Those emails, some pornographic or racist in nature, were shared among a group of judges and prosecutors in the state.
Now Kane is appointing a team of lawyers to investigate.
Attorney General Kane took her battle for survival and against pornographic e-mails to the place where Americans come to learn about the constitution.
She displayed some ugly images on a big screen and lit the fuse for further controversy.
WARNING: YOU MAY FIND SOME OF THE IMAGES DISTURBING.
To a room of silent reporters, Attorney General Kane flashed images of what she says are the racially tainted, demeaning and sexually explicit e-mails she's found on state computers.
She then launched her attack.
"No woman should go to work and be subjected to consistent treatment of disgusting indignity by women-haters because they were born with one less body part, which, the last time I checked, does not contain any extra brain cells," Kane said.
The embattled first-term democrat , facing criminal charges, came to Philadelphia's gleaming National Constitution Center to once again rail against what she claims are the tens of thousands of e-mails and the judges, prosecutors and other top Pa. officials she claims sent and received them.
"To me, this intolerable. I will not allow it on my watch, not matter how long my watch lasts," Kane said.

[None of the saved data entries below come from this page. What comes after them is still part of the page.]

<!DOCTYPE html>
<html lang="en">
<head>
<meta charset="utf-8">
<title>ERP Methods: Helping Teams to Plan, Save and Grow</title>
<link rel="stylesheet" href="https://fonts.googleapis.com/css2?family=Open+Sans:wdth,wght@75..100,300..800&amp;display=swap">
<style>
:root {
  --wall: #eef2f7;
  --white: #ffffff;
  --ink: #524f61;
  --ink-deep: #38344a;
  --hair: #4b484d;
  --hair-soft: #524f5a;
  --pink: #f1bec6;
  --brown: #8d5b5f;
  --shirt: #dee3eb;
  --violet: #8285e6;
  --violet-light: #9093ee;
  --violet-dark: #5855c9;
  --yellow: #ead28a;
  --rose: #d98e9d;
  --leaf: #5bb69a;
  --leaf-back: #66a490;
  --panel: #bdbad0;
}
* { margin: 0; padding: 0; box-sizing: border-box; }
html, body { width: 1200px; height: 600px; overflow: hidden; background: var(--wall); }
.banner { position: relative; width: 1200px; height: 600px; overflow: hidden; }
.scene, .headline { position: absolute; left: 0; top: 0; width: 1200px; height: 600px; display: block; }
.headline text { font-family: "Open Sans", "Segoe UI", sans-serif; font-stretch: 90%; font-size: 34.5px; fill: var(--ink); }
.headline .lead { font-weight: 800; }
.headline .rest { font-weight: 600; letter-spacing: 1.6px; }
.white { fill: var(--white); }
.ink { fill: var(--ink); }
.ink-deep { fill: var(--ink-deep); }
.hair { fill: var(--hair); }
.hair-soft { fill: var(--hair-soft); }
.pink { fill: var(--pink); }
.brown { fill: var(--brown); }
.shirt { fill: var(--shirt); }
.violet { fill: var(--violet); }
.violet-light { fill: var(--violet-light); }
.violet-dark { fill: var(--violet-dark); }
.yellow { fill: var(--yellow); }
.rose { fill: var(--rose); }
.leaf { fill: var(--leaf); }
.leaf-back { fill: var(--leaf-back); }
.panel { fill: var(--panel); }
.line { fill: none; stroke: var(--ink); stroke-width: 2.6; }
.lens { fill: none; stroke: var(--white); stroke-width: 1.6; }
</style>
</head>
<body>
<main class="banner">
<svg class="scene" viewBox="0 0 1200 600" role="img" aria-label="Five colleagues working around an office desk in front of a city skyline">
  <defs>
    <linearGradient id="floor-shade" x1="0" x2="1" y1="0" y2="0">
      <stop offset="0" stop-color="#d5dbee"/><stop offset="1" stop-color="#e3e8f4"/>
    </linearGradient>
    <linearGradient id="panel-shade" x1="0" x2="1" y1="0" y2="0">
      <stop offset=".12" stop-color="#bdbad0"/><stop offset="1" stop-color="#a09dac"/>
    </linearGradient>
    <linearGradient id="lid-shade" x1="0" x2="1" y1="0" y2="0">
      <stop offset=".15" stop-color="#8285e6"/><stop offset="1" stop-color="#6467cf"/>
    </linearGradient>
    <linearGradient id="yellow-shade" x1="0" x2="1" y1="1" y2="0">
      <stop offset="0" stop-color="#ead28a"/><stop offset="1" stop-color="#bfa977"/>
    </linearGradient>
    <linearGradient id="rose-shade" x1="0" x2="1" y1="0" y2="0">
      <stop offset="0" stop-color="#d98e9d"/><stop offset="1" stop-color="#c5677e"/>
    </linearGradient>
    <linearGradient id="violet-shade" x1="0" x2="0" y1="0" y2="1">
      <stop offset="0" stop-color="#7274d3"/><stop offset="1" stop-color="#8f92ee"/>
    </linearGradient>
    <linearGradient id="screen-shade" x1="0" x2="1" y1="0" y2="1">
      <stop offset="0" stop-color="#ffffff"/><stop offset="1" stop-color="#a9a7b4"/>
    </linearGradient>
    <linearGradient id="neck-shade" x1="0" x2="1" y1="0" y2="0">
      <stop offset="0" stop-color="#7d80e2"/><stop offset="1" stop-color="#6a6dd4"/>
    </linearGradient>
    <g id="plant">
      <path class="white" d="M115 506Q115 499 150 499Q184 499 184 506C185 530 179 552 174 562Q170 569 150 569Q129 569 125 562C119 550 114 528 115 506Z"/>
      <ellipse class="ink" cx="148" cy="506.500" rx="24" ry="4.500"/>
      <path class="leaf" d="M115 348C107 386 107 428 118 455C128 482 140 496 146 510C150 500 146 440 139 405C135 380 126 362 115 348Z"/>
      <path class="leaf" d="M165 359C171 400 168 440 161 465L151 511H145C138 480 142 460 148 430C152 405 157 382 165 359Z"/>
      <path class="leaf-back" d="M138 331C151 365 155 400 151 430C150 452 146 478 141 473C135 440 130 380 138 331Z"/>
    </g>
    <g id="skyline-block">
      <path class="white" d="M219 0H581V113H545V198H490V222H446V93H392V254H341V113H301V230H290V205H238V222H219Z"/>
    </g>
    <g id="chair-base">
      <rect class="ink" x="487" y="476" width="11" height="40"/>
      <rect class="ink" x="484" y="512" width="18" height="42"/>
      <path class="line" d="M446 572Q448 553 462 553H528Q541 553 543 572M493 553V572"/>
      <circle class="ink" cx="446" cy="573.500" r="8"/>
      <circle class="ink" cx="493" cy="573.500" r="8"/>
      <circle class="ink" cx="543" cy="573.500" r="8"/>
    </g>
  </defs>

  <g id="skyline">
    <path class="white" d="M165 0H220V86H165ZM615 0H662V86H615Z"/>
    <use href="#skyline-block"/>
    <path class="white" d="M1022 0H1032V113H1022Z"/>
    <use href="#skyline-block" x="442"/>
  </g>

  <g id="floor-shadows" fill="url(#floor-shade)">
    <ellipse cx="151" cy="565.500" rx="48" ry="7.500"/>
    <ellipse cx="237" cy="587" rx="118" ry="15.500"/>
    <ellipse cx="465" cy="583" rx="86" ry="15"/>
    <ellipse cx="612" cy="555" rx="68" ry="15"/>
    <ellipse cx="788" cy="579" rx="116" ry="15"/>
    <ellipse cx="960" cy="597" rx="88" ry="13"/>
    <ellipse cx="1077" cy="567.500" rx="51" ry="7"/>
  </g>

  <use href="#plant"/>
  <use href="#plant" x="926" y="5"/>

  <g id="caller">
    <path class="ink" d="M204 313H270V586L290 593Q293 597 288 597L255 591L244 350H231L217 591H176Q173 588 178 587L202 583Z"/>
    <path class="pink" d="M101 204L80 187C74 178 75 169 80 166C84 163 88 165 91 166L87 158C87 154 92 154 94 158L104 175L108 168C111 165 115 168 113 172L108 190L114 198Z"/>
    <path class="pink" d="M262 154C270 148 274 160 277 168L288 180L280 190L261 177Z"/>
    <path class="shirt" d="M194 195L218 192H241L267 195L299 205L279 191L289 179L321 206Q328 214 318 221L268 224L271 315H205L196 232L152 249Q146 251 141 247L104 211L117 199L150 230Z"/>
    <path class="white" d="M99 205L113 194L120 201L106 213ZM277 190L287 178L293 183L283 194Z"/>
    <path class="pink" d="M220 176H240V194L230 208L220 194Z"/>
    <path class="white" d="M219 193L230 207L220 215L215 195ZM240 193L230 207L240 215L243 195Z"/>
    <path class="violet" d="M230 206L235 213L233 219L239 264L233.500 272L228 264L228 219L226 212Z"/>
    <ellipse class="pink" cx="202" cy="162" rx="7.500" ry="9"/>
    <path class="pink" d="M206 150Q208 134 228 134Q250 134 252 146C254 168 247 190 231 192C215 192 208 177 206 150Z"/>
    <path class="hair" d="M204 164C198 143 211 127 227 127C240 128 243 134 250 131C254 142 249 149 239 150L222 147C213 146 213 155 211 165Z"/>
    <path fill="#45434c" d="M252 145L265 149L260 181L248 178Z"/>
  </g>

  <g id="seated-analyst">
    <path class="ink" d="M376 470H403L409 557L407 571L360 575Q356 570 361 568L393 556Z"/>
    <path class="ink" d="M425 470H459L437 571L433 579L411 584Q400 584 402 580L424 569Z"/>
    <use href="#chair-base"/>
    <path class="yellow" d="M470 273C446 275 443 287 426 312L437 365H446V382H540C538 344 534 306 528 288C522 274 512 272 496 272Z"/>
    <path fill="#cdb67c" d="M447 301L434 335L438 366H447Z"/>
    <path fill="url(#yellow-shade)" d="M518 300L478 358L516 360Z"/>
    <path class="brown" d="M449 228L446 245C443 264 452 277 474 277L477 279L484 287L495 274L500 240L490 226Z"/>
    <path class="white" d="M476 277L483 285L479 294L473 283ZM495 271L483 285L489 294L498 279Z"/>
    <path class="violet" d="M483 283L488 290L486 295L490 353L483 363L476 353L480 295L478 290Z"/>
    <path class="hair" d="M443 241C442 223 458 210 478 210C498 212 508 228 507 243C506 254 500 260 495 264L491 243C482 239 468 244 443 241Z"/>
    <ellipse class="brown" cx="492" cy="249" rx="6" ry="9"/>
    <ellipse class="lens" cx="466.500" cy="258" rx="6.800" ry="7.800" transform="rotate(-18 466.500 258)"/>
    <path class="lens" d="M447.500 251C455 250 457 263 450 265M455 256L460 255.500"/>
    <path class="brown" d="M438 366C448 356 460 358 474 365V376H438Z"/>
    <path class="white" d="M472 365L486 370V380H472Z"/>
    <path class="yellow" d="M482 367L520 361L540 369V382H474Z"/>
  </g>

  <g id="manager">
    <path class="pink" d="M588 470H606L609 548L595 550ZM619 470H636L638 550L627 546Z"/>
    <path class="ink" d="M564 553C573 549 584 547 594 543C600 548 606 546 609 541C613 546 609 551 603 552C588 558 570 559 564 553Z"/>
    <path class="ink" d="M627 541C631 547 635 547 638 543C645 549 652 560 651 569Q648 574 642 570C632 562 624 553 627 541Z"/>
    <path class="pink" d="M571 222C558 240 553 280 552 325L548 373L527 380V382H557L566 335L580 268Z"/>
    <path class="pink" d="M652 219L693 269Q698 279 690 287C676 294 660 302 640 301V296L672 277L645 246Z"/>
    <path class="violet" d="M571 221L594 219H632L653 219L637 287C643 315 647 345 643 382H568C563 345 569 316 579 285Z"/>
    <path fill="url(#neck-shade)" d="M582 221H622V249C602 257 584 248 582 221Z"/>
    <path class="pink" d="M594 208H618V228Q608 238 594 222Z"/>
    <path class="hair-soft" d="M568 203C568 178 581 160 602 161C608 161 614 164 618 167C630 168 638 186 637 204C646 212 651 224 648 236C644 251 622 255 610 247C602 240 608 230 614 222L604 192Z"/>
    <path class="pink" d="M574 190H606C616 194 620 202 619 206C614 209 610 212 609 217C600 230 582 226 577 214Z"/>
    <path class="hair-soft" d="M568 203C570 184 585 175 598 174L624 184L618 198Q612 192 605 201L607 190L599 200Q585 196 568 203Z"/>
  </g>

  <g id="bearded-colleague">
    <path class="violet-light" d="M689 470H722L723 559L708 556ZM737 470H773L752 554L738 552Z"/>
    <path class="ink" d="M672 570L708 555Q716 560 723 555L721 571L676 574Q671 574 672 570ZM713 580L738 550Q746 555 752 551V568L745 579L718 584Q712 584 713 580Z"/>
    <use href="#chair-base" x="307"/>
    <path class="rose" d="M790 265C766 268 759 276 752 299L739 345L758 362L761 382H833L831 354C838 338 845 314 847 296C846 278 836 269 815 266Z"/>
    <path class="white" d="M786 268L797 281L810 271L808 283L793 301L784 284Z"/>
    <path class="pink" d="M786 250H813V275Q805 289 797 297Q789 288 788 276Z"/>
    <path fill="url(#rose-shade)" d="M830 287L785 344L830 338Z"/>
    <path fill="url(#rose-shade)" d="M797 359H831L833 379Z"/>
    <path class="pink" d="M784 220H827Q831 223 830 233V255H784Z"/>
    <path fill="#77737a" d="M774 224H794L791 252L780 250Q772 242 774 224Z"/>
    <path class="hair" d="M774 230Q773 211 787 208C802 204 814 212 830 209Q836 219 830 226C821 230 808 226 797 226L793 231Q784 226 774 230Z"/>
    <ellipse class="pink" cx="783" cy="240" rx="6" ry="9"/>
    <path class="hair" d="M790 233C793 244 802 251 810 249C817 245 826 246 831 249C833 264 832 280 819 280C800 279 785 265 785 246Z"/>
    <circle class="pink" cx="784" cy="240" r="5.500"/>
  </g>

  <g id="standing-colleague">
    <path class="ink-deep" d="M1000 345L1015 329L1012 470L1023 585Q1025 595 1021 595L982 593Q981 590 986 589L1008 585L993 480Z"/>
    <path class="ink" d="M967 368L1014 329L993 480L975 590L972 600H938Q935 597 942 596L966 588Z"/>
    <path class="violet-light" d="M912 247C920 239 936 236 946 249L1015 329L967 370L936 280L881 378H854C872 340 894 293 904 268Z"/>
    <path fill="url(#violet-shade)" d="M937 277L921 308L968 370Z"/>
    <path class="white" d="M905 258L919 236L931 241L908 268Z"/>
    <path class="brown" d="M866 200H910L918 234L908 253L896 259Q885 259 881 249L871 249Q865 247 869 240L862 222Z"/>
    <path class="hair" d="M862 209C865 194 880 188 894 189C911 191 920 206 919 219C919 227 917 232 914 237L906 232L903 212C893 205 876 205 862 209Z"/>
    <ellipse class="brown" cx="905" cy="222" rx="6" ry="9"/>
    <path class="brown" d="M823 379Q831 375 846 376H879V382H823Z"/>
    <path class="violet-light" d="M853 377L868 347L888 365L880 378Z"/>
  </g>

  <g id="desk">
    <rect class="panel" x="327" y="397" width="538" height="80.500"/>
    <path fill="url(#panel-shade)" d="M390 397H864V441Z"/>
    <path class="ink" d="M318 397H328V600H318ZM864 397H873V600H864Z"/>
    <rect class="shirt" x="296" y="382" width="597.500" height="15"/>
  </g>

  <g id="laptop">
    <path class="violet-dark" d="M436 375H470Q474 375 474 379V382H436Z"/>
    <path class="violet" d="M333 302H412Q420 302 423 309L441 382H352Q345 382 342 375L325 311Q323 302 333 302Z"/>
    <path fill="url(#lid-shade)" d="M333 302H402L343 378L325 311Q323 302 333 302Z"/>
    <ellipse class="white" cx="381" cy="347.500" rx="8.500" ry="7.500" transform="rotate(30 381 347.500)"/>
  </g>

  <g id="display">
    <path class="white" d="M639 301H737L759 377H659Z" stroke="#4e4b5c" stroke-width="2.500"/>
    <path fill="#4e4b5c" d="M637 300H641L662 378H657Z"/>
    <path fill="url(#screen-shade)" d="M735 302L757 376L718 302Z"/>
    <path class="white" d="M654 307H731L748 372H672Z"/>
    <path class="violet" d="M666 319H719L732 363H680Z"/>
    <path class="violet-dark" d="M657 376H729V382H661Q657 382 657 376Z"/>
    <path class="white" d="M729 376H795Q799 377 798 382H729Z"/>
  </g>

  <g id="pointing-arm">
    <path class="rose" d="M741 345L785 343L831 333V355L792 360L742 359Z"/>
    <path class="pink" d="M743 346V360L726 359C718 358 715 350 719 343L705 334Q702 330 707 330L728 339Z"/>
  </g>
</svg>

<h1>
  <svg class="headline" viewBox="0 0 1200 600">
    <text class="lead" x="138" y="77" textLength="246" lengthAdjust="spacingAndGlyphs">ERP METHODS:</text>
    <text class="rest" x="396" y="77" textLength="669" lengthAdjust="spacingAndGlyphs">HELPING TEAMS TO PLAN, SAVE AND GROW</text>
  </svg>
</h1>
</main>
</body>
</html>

Kane is facing perjury and other charges for allegedly leaking secret, grand jury material to a reporter and lying about it under oath.
She could be forced from office. She took no questions on that or any other topic this day.
Instead, she announced the hiring of Maryland's former Attorney General to probe the trading of the ugly e-mails in state government.
"We will go with the facts--where they will lead us. If crimes are uncovered we will prosecute those crimes and refer those crimes to the appropriate authorities for the appropriate action," Special Deputy Attorney General Douglas Gansler said.
Gansler will work with four attorneys from his Washington, D.C. firm. It won't be cheap. He expects the bill to taxpayers to run under $2 million dollars.
Kane ducked questions of her way out.
Gansler says he'll have to be careful of who he works with in Kane's office because he thinks sides have been taken.